■ **What the exercise asks**
Where does the word "warmth" occur in the data below? Copy each line that holds it.

Saved entries:
──────────────────────────────

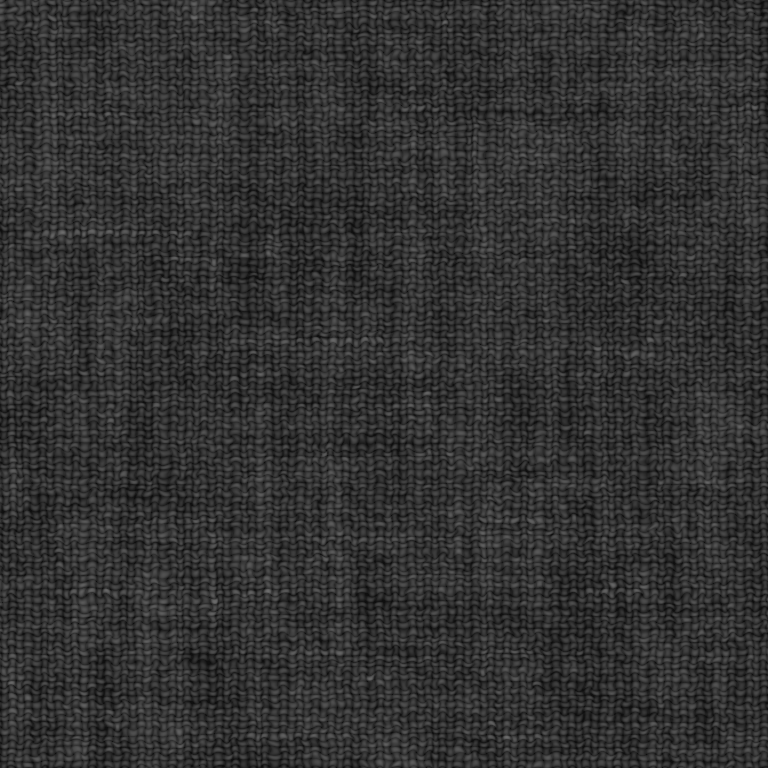
Give the GLSL for this texture, as a Shadertoy shader.

```glsl
// Charcoal plain-weave linen with uneven yarns, soft streaks and pale slubs.

const vec2  THREADS       = vec2(96.0, 116.0); // warp and weft yarns per canvas
const float MEAN_TONE     = 0.205;
const float WEAVE_GAIN    = 0.32;   // relief contrast of the weave
const float CLOTH_LEVEL   = 0.68;   // average relief height
const float YARN_WOBBLE   = 0.5;    // uneven yarn spacing, in yarns
const float YARN_DRIFT    = 0.35;   // slow bending of yarns, in yarns
const float STITCH_SHIFT  = 0.45;   // uneven placing of single stitches, in yarns
const float STAGGER       = 0.17;   // up and down offset of neighbouring columns
const float STREAK_GAIN   = 0.05;
const float BAND_GAIN     = 0.032;
const float PATCH_GAIN    = 0.015;
const float STITCH_GAIN   = 0.06;
const float FIBRE_GAIN    = 0.07;
const float SLUB_GAIN     = 0.08;
const float FLECK_GAIN    = 0.07;
const float PI            = 3.14159265;

float hash(vec2 p) {
    return fract(sin(dot(p, vec2(127.1, 311.7))) * 43758.5453);
}

float noise(vec2 p) {
    vec2 cell = floor(p);
    vec2 f = fract(p);
    f = f * f * (3.0 - 2.0 * f);
    float low  = mix(hash(cell), hash(cell + vec2(1.0, 0.0)), f.x);
    float high = mix(hash(cell + vec2(0.0, 1.0)), hash(cell + vec2(1.0, 1.0)), f.x);
    return mix(low, high, f.y);
}

// Noise centred on zero
float vary(vec2 p) {
    return noise(p) - 0.5;
}

// Canvas position to yarn coordinates: spacing, drift, loose and staggered stitches
vec2 yarnSpace(vec2 uv) {
    vec2 p = uv * THREADS;
    vec2 spacing = vec2(vary(vec2(p.x * 0.6, uv.y * 5.0)),
                        vary(vec2(uv.x * 9.0 + 40.0, p.y * 0.6)));
    vec2 drift = vec2(vary(uv * vec2(6.0, 4.0) + 11.0),
                      vary(uv * vec2(5.0, 6.0) + 27.0));
    vec2 loose = vec2(vary(p * vec2(0.45, 0.95) + 33.0),
                      vary(p * vec2(0.85, 0.5) + 61.0));
    p += YARN_WOBBLE * spacing + YARN_DRIFT * drift + STITCH_SHIFT * loose;
    p.y += STAGGER * sin(PI * p.x);
    return p;
}

// Height of the upper yarn; holes fall to zero where four yarns meet
float weave(vec2 p) {
    vec2 edge = abs(2.0 * fract(p) - 1.0);
    vec2 roundness = sqrt(max(1.0 - edge * edge, 0.0));
    float crossing = sin(PI * p.x) * sin(PI * p.y);
    float warp = roundness.x * (0.60 + 0.26 * crossing);
    float weft = roundness.y * (0.70 - 0.28 * crossing);
    weft *= 1.0 - 0.2 * pow(edge.x, 4.0);
    return max(warp, weft);
}

// Rare thick stretches along single yarns
float slub(float yarn, float along, float seed) {
    float chosen = smoothstep(0.80, 1.0, hash(vec2(yarn, seed)));
    float stretch = smoothstep(0.55, 0.9, noise(vec2(along, yarn * 3.7 + seed)));
    return chosen * stretch;
}

void mainImage(out vec4 fragColor, in vec2 fragCoord) {
    vec2 uv = fragCoord / iResolution.xy;
    vec2 p = yarnSpace(uv);
    vec2 yarn = floor(p);

    float cloth = weave(p);
    float tone = MEAN_TONE + WEAVE_GAIN * (cloth - CLOTH_LEVEL);

    // Yarn streaks, broad bands and faded patches
    float streaks = vary(vec2(p.x * 0.8, uv.y * 9.0 + 3.0))
                  + 0.8 * vary(vec2(uv.x * 12.0 + 5.0, p.y * 0.8));
    float bands = vary(vec2(uv.x * 30.0, uv.y * 3.0 + 8.0))
                + 0.6 * vary(vec2(uv.x * 5.0 + 9.0, uv.y * 28.0));
    tone += STREAK_GAIN * streaks + BAND_GAIN * bands;
    tone += PATCH_GAIN * vary(uv * 5.0 + 17.0);

    // Uneven stitches and fine fibres
    tone += STITCH_GAIN * vary(p * vec2(0.8, 1.2) + 53.0);
    tone += FIBRE_GAIN * vary(p * vec2(1.7, 2.4) + 71.0);

    // Pale slubs and flecks on the raised yarns
    float raised = smoothstep(0.35, 0.9, cloth);
    float slubs = slub(yarn.y, uv.x * 9.0, 2.0) + 0.6 * slub(yarn.x, uv.y * 10.0, 6.0);
    float flecks = smoothstep(0.98, 1.0, hash(yarn + 0.5));
    tone += raised * (SLUB_GAIN * slubs + FLECK_GAIN * flecks);

    fragColor = vec4(vec3(clamp(tone, 0.06, 0.5)), 1.0);
}
```
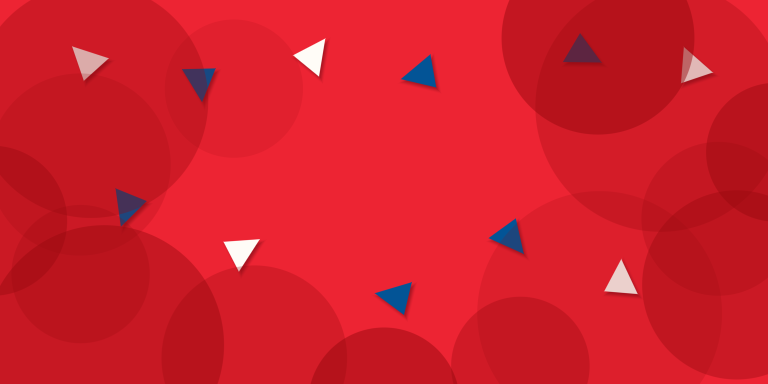
Give the GLSL for this background, as a WebGL 2 fragment shader.

```glsl
#version 300 es
precision highp float;
// Flat red backdrop with small blue and white paper triangles casting soft
// shadows, veiled by large translucent dark red discs. The discs follow an open
// ring around the canvas, the triangles two loose rows, both jittered.

#define DISC_COUNT 15
#define TRIANGLE_COUNT 11
#define DISC_RADIUS vec2(0.18, 0.40)
#define DISC_OPACITY vec2(0.14, 0.48)
#define TRIANGLE_INRADIUS 0.027
#define SHADOW_OFFSET vec2(0.006, -0.008)
#define SHADOW_STRENGTH 0.5
#define RED vec3(0.93, 0.14, 0.20)
#define VEIL vec3(0.58, 0.03, 0.05)
#define BLUE vec3(0.01, 0.33, 0.59)
#define WHITE vec3(1.0, 0.99, 0.97)
#define SHADOW vec3(0.40, 0.02, 0.06)

uniform vec2 u_resolution;
out vec4 fragColor;

const float TAU = 6.2831853;

// Evenly spread pseudo-random pair in 0..1 for item n.
vec2 scatter(float n) {
    return fract(n * vec2(0.7549, 0.5698));
}

// Signed distance to the sides of a slightly uneven triangle.
float triangle(vec2 p, float angle) {
    float d = -1.0;
    for (int k = 0; k < 3; k++) {
        float a = angle + TAU * float(k) / 3.0 + 0.12 * float(k == 1);
        d = max(d, dot(p, vec2(cos(a), sin(a))));
    }
    return d - TRIANGLE_INRADIUS;
}

// Paper triangles in two rows, each with its shadow.
vec3 drawTriangles(vec3 color, vec2 p, float aspect, float pixel) {
    for (int i = 0; i < TRIANGLE_COUNT; i++) {
        float n = float(i);
        vec2 jitter = scatter(n + 1.0) - 0.5;
        float slot = (n + 0.25) / (0.5 * float(TRIANGLE_COUNT));
        float lower = floor(slot);
        vec2 center = vec2(mix(0.06, 0.94, fract(slot)) * aspect + 0.12 * jitter.x,
                           mix(0.83, 0.33, lower) + mix(0.10, 0.28, lower) * jitter.y);
        float angle = TAU * fract(n * 0.387 + 0.2);
        vec3 paper = fract(n * 0.618) < 0.45 ? WHITE : BLUE;

        float shade = triangle(p - center - SHADOW_OFFSET, angle);
        color = mix(color, SHADOW, SHADOW_STRENGTH * (1.0 - smoothstep(-0.008, 0.008, shade)));
        float edge = triangle(p - center, angle);
        color = mix(color, paper, 1.0 - smoothstep(-0.7 * pixel, 0.7 * pixel, edge));
    }
    return color;
}

// Translucent discs along a ring that stays open at the top.
vec3 drawDiscs(vec3 color, vec2 p, float aspect, float pixel) {
    for (int i = 0; i < DISC_COUNT; i++) {
        float n = float(i);
        vec2 random = scatter(n);
        float angle = TAU * (1.0 / 3.0 + n / float(DISC_COUNT - 1) * 5.0 / 6.0);
        vec2 ring = vec2(0.46 * aspect, 0.42) * mix(0.85, 1.22, random.y);
        vec2 center = vec2(0.5 * aspect, 0.46) + ring * vec2(cos(angle), sin(angle));
        float radius = mix(DISC_RADIUS.x, DISC_RADIUS.y, random.x * random.x);
        float opacity = mix(DISC_OPACITY.x, DISC_OPACITY.y, random.y);
        float edge = length(p - center) - radius;
        color = mix(color, VEIL, opacity * (1.0 - smoothstep(-0.7 * pixel, 0.7 * pixel, edge)));
    }
    return color;
}

void main() {
    // Canvas height is one unit.
    float pixel = 1.0 / u_resolution.y;
    float aspect = u_resolution.x * pixel;
    vec2 p = gl_FragCoord.xy * pixel;

    vec3 color = drawTriangles(RED, p, aspect, pixel);
    color = drawDiscs(color, p, aspect, pixel);
    fragColor = vec4(color, 1.0);
}
```
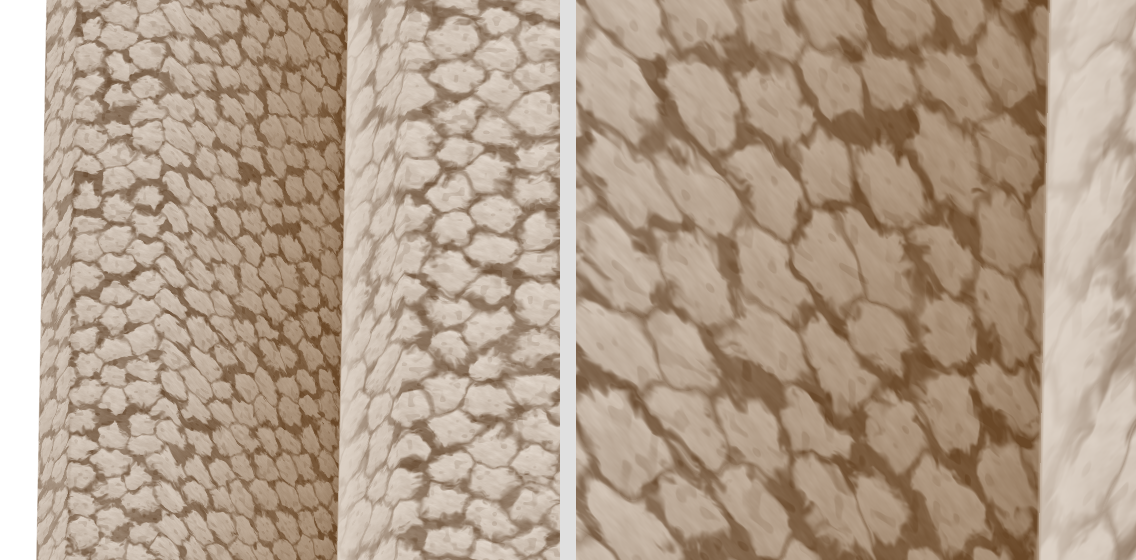
Left, the full canvas; right, a detail of the centre.
A Shadertoy shader for this texture:

```glsl
// Two hanging folds of nubbly beige woven cloth against a white background.

float hash(vec2 p) {
    uvec2 q = uvec2(ivec2(floor(p)) + 4096);
    uint h = q.x * 1664525u ^ q.y * 22695477u;
    h = (h ^ (h >> 15)) * 2246822519u;
    h = (h ^ (h >> 13)) * 3266489917u;
    return float((h ^ (h >> 16)) & 65535u) / 65535.0;
}

float noise(vec2 p) {
    vec2 i = floor(p), f = fract(p);
    f = f * f * (3.0 - 2.0 * f);
    return mix(mix(hash(i), hash(i + vec2(1, 0)), f.x),
               mix(hash(i + vec2(0, 1)), hash(i + vec2(1, 1)), f.x), f.y);
}

float fbm(vec2 p) {
    return 0.55 * noise(p) + 0.3 * noise(p * 2.1 + 17.0) + 0.15 * noise(p * 4.3 + 41.0);
}

// Staggered yarn nubs: x = coverage (0 in the gaps), y = height within the nub
vec2 weave(vec2 p, float softness) {
    p += 0.5 * (vec2(fbm(p * 1.6), fbm(p * 1.6 + 60.0)) - 0.5);
    float nearest = 9.0, second = 9.0, lift = 0.0;
    for (int i = -1; i <= 1; i++) {
        float column = floor(p.x) + float(i);
        float stagger = 0.5 * mod(column, 2.0);
        for (int j = -1; j <= 1; j++) {
            vec2 cell = vec2(column, floor(p.y - stagger) + float(j));
            vec2 jitter = 0.3 * (vec2(hash(cell), hash(cell + 300.0)) - 0.5);
            vec2 d = p - cell - vec2(0.5, 0.5 + stagger) - jitter;
            float size = 0.9 + 0.25 * hash(cell + 700.0);
            float q = length(d / vec2(0.57, 0.45)) / size;
            if (q < nearest) {
                second = nearest;
                nearest = q;
                lift = d.y;
            } else {
                second = min(second, q);
            }
        }
    }
    float fray = fbm(p * vec2(3.2, 4.5) + 90.0) - 0.5;
    float body = 1.0 - smoothstep(0.85 - softness, 1.1 + softness, nearest + 1.1 * fray);
    float crease = smoothstep(-0.05, 0.3, second - nearest + 0.5 * fray);
    return vec2(body * mix(0.45, 1.0, crease), lift);
}

// Tone of the cloth, 0 = brown gap, 1 = pale yarn
float clothTone(vec2 p, float softness, float low, float high) {
    vec2 nub = weave(p, softness);
    float fibre = fbm(p * vec2(5.0, 9.0) + p.yx * 2.0) - 0.5;
    float pits = smoothstep(0.68, 0.85, noise(p * vec2(5.5, 7.5) + 33.0));
    float depth = 0.3 * (noise(p * 0.7 + 11.0) - 0.5);
    float tone = mix(low + depth * (high - low), high, nub.x);
    return tone + (high - low) * (0.35 * fibre + 0.25 * nub.y * nub.x - 0.22 * pits);
}

void mainImage(out vec4 fragColor, in vec2 fragCoord) {
    vec2 uv = fragCoord / iResolution.xy;

    // Distances from the left border of each fold
    float a = uv.x - mix(0.065, 0.083, uv.y);
    float b = uv.x - mix(0.602, 0.622, uv.y);

    float tone, warmth;
    if (b < 0.0) {
        // Far fold: squeezed side strip, open face, slanted shaded side
        float turn = max(a - 0.22, 0.0);
        float strip = 1.0 - smoothstep(0.045, 0.06, a);
        float shade = smoothstep(0.17, 0.52, a);
        vec2 p = vec2(19.0 * a + 18.0 * min(a - 0.055, 0.0) + 20.0 * turn * turn,
                      20.0 * (uv.y + 0.6 * turn - 1.2 * min(a - 0.055, 0.0)));
        float low = mix(mix(0.12, -0.08, shade), 0.4, strip);
        float high = mix(0.92, 0.48, shade);
        tone = clothTone(p, 0.06, low, high);
        tone -= 0.12 * smoothstep(0.006, 0.0, abs(a - 0.055));
        tone -= 0.16 * smoothstep(-0.04, 0.0, b);
        warmth = shade;
    } else {
        // Near fold: pale smooth rim, squeezed side, large soft nubs
        float rim = 1.0 - smoothstep(0.008, 0.045, b);
        float side = 1.0 - smoothstep(0.08, 0.13, b);
        vec2 p = vec2(13.0 * b + 11.0 * min(b - 0.11, 0.0),
                      14.5 * (uv.y - 1.1 * min(b - 0.11, 0.0))) + 40.0;
        float low = mix(mix(0.14, 0.45, side), 0.9, rim);
        tone = clothTone(p, 0.14, low, mix(0.99, 1.08, rim));
        warmth = 0.0;
    }

    vec3 color = mix(vec3(0.49, 0.39, 0.30), vec3(0.83, 0.78, 0.73), clamp(tone, -0.25, 1.15));
    color -= warmth * vec3(-0.01, 0.01, 0.035);

    // White background with a smoothed cloth border
    color = mix(vec3(1.0), color, smoothstep(-0.0015, 0.0015, a));
    // Smoothed border between the folds
    color = mix(color, vec3(0.72, 0.64, 0.56), 0.7 * smoothstep(0.002, 0.0, abs(b)));
    fragColor = vec4(color, 1.0);
}
```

──────────────────────────────

■ **Result of the task**
    float tone, warmth;
        warmth = shade;
        warmth = 0.0;
    color -= warmth * vec3(-0.01, 0.01, 0.035);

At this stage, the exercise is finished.